If a line below contains "canvas", add it to your tally, then answer with the tally alone.

Stored data
:::
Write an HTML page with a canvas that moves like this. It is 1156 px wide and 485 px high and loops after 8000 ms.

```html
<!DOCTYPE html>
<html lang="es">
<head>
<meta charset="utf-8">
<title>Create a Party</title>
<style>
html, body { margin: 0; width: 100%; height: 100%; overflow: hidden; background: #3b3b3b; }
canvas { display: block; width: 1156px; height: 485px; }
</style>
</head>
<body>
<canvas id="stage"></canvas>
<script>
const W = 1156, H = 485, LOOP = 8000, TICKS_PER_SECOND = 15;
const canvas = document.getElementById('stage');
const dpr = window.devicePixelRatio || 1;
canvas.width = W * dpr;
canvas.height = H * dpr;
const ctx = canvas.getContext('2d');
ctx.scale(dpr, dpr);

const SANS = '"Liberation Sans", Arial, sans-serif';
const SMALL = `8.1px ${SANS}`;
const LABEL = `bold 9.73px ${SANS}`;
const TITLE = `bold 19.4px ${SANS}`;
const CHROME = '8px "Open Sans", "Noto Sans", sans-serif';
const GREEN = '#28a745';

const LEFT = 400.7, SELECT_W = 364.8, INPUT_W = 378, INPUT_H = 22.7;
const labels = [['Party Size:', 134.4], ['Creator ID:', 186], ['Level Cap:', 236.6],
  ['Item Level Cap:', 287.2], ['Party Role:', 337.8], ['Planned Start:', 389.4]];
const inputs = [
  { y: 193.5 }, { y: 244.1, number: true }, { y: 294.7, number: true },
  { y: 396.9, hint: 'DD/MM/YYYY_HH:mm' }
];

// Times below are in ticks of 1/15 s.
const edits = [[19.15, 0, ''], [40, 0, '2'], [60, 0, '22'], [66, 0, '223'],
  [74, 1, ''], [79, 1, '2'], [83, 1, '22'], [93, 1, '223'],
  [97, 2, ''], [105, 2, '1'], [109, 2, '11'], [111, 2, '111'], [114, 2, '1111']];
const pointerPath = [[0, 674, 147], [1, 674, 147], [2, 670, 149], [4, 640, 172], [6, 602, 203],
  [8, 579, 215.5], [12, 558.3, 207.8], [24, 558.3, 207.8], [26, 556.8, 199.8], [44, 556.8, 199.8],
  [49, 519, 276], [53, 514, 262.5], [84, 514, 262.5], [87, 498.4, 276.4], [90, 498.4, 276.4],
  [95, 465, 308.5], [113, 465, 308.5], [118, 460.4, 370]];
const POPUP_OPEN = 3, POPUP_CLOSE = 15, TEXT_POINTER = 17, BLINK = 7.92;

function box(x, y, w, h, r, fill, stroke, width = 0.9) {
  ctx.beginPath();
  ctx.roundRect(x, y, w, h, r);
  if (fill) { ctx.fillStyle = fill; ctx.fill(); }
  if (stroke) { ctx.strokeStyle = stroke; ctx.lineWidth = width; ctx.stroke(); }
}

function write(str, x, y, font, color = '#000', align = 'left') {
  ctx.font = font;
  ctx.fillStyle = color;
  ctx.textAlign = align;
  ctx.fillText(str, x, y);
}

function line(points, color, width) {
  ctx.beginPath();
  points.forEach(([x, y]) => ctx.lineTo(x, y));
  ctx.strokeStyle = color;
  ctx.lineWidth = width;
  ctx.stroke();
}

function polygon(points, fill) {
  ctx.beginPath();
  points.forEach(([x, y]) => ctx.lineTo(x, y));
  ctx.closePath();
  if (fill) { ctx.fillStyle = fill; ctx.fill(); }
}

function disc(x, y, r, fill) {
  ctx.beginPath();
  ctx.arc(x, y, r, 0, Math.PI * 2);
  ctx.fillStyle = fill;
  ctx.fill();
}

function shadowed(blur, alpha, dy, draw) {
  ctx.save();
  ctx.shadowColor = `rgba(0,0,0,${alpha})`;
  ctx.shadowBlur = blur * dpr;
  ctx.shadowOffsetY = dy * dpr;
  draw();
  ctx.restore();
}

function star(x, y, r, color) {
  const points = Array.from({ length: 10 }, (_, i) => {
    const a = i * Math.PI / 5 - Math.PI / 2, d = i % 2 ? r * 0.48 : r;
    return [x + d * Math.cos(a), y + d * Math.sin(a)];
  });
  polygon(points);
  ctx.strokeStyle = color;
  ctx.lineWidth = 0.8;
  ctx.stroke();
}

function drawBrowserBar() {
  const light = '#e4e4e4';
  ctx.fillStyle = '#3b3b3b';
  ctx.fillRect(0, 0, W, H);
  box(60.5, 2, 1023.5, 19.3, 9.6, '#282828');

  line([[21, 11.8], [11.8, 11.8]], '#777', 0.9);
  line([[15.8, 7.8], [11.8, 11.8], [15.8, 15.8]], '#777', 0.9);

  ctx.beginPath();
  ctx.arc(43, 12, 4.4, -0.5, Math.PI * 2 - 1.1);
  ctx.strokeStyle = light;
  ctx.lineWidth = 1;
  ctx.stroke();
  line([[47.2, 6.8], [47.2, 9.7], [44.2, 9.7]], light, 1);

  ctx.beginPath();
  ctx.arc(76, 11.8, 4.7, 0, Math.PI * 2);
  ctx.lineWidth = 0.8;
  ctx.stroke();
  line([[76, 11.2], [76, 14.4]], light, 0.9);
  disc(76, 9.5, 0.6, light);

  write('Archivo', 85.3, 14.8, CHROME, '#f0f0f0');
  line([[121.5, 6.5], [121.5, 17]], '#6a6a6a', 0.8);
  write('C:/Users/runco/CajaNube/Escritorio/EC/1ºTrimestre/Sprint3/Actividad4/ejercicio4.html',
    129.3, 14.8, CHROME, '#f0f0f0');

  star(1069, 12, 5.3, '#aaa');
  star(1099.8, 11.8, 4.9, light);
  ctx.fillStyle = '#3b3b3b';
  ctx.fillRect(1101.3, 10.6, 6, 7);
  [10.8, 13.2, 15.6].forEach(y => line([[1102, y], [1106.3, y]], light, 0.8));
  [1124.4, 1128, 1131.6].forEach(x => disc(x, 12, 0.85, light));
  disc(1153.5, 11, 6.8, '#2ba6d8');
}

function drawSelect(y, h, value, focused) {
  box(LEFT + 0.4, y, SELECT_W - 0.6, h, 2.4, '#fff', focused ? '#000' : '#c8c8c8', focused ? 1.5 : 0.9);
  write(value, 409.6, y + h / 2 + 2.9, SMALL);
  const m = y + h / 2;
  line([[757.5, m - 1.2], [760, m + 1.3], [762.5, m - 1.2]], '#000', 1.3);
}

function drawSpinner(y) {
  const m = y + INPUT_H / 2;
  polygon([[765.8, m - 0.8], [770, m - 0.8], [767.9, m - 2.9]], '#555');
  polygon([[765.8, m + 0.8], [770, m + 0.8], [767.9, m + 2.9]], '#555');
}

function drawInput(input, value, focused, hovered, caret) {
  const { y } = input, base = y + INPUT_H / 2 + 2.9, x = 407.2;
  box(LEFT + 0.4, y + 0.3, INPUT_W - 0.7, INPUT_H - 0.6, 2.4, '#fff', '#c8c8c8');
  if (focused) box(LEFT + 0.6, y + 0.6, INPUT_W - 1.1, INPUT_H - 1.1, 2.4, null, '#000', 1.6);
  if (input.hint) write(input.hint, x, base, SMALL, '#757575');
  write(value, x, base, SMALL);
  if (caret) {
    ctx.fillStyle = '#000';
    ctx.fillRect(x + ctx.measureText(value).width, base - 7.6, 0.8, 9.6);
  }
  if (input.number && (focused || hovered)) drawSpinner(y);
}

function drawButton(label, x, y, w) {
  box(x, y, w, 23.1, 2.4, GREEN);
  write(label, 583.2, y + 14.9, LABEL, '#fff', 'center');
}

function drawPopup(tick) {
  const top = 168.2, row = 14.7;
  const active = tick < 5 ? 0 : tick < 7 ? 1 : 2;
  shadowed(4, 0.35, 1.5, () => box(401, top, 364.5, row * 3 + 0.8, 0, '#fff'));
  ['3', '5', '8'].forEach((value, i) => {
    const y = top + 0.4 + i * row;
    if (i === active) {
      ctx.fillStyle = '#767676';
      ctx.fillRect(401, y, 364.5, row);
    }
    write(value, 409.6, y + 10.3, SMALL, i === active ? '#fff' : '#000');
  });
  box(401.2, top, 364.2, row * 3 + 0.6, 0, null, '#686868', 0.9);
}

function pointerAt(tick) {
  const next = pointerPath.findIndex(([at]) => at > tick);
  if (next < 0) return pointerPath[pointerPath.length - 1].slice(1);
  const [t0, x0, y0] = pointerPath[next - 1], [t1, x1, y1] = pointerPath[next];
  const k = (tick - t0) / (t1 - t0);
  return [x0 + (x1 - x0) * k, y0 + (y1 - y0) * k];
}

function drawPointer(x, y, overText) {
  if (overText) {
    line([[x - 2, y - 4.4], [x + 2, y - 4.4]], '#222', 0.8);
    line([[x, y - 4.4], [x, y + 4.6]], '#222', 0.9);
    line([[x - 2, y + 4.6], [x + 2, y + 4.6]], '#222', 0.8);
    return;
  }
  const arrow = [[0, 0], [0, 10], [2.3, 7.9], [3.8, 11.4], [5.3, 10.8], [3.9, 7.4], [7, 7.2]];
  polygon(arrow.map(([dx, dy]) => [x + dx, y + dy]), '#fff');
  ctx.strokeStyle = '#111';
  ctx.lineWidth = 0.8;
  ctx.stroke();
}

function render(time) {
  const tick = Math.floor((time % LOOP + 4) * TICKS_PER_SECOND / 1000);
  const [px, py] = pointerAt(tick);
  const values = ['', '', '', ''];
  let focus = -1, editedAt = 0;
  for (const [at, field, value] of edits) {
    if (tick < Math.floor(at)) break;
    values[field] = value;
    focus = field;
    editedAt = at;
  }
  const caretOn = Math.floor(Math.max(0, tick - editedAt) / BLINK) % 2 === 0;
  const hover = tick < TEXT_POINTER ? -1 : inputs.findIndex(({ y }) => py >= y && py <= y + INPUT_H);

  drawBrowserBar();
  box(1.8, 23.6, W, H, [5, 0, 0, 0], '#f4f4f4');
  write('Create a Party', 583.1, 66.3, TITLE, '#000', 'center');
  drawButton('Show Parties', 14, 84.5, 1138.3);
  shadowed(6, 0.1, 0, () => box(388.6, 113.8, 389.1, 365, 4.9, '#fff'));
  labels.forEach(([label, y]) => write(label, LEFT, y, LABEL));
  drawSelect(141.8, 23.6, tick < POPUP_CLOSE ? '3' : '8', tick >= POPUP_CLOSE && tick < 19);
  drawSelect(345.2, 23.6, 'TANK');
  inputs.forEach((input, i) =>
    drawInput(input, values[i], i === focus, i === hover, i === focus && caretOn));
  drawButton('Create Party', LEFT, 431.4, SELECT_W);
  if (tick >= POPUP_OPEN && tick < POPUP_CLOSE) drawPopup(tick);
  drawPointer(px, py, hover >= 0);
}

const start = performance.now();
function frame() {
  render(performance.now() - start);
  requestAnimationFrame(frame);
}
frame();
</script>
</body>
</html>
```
:::
§ Response
7